State v. GloverAnnotate this Case
The Supreme Court held that a law enforcement officer lacked an articulable and reasonable suspicion that the unidentified driver of a car stopped at a traffic stop did not have a valid driver’s license, and therefore, the district court properly granted Defendant’s motion to suppress evidence obtained during the stop.

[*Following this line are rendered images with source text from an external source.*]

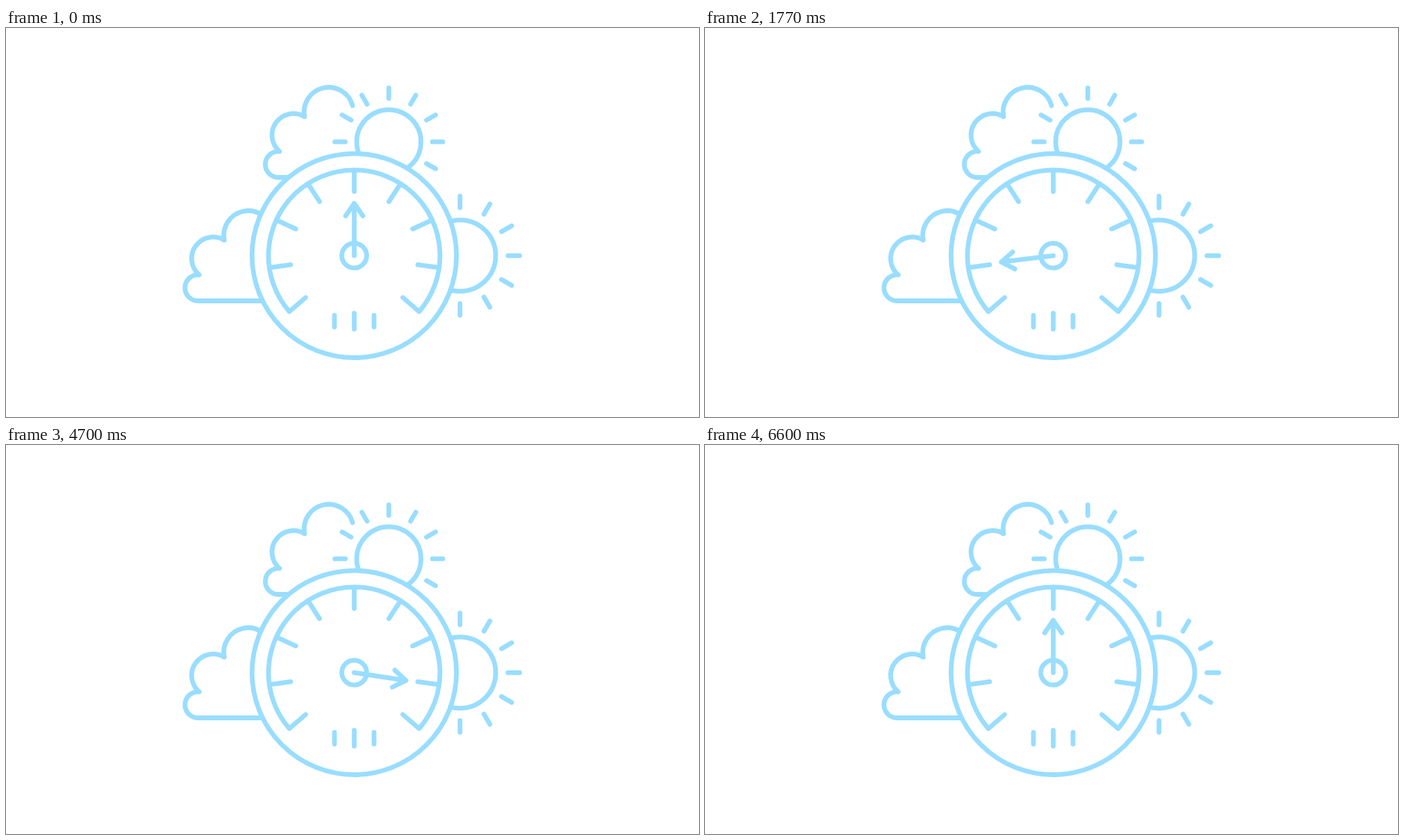
Write an HTML page that moves like this. It is 998 px wide and 561 px high and loops after 6.63 s.

```html
<!DOCTYPE html>
<html lang="en">
<head>
<meta charset="utf-8">
<title>Barometer</title>
<style>
  html, body { margin: 0; width: 100%; height: 100%; overflow: hidden; background: #fff; }
  svg { display: block; width: 100%; height: 100%; }
</style>
</head>
<body>
<svg viewBox="0 0 998 561" fill="none" stroke="#99ddff" stroke-width="6.8"
     stroke-linecap="round" stroke-linejoin="round">
  <defs>
    <path id="cloud" d="M499 112A35.43 35.43 0 0 0 430 128A30.9 30.9 0 0 0 394 178A18.8 18.8 0 1 0 393 215.5H485"/>
  </defs>
  <use href="#cloud"/>
  <g id="leftCloud"><use href="#cloud" x="-115.7" y="178"/></g>
  <g transform="translate(551.3 164.2)">
    <circle r="46.3"/>
    <path id="topRays"/>
  </g>
  <g transform="translate(653.8 328.3)">
    <g id="rightSun">
      <circle r="51.4"/>
      <path id="rightRays"/>
    </g>
  </g>
  <g transform="translate(501.5 328.3)">
    <circle r="147.2" fill="#fff"/>
    <path id="scale"/>
    <path d="M-28.5 86V103M0 83V106M28.5 86V103"/>
    <circle r="17.9"/>
    <path id="needle" d="M0 0V-75.3M-12.4 -57.3L0 -75.3L12.4 -57.3"/>
  </g>
</svg>
<script>
const LOOP = 6630;
const $ = id => document.getElementById(id);

// Point at a radius and a clockwise angle measured from the top.
const polar = (r, deg) => {
  const a = deg * Math.PI / 180;
  return `${(r * Math.sin(a)).toFixed(2)} ${(-r * Math.cos(a)).toFixed(2)}`;
};
const spoke = (r1, r2, deg) => `M${polar(r1, deg)}L${polar(r2, deg)}`;
const spokes = (r1, r2, count, step, first) =>
  Array.from({ length: count }, (_, i) => spoke(r1, r2, first + i * step)).join('');

const TICK = 32.7, RIM = 123.5;
$('topRays').setAttribute('d', spokes(62.7, 77.7, 12, 30, 0));
$('rightRays').setAttribute('d', spokes(69, 86, 12, 30, 0));
$('scale').setAttribute('d', spokes(92.5, RIM, 9, TICK, -4 * TICK) +
  `M${polar(RIM, -4 * TICK)}A${RIM} ${RIM} 0 1 1 ${polar(RIM, 4 * TICK)}`);

const ease = p => (1 - Math.cos(Math.PI * p)) / 2;

// Rises from 0 to 1 and falls back between two times.
const pulse = (t, start, end) =>
  t <= start || t >= end ? 0 : Math.sin(Math.PI * (t - start) / (end - start)) ** 2;

// [time, angle]: each swing overshoots, then settles.
const swings = [
  [0, 0], [1350, 0], [1800, -98], [2050, -90], [3780, -90],
  [4620, 100], [4960, 90], [5950, 90], [6370, -7], [6600, 0], [LOOP, 0]
];
function needleAngle(t) {
  const i = swings.findIndex(([time]) => time > t);
  const [t0, a0] = swings[i - 1], [t1, a1] = swings[i];
  return a0 + (a1 - a0) * ease((t - t0) / (t1 - t0));
}

function draw(t) {
  const drift = pulse(t, 2000, 4000);
  const glow = pulse(t, 4850, 6250);
  const set = (id, value) => $(id).setAttribute('transform', value);
  set('topRays', `rotate(${-5.5 * pulse(t, 0, 1200)})`);
  set('leftCloud', `translate(${318 + 7.7 * drift} 350) scale(${1 + 0.042 * drift}) translate(-318 -350)`);
  set('rightSun', `scale(${1 + 0.113 * glow})`);
  set('rightRays', `rotate(${-5.5 * glow})`);
  set('needle', `rotate(${needleAngle(t)})`);
}

const start = performance.now();
function tick() {
  draw((performance.now() - start) % LOOP);
  requestAnimationFrame(tick);
}
tick();
</script>
</body>
</html>
```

The officer in this case stopped the car because he assumed the driver was the registered owner, whose driver’s license had been revoked. Defendant, the driver, filed a motion to suppress, arguing that the officer lacked a reasonable suspicion of illegal activity when he stopped the car. The district court denied the motion. The court of appeals reversed, holding that reasonable suspicion can arise because an officer may presume the owner is the driver absent contrary information. The Supreme Court reversed, holding that the court of appeals’ owner-is-the-driver presumption is invalid because it implicitly requires applying and stacking unstated assumptions that are unreasonable without further factual basis and relieves the State of its burden of proving that the officer had particular and individualized suspicion that the registered owner was driving the vehicle.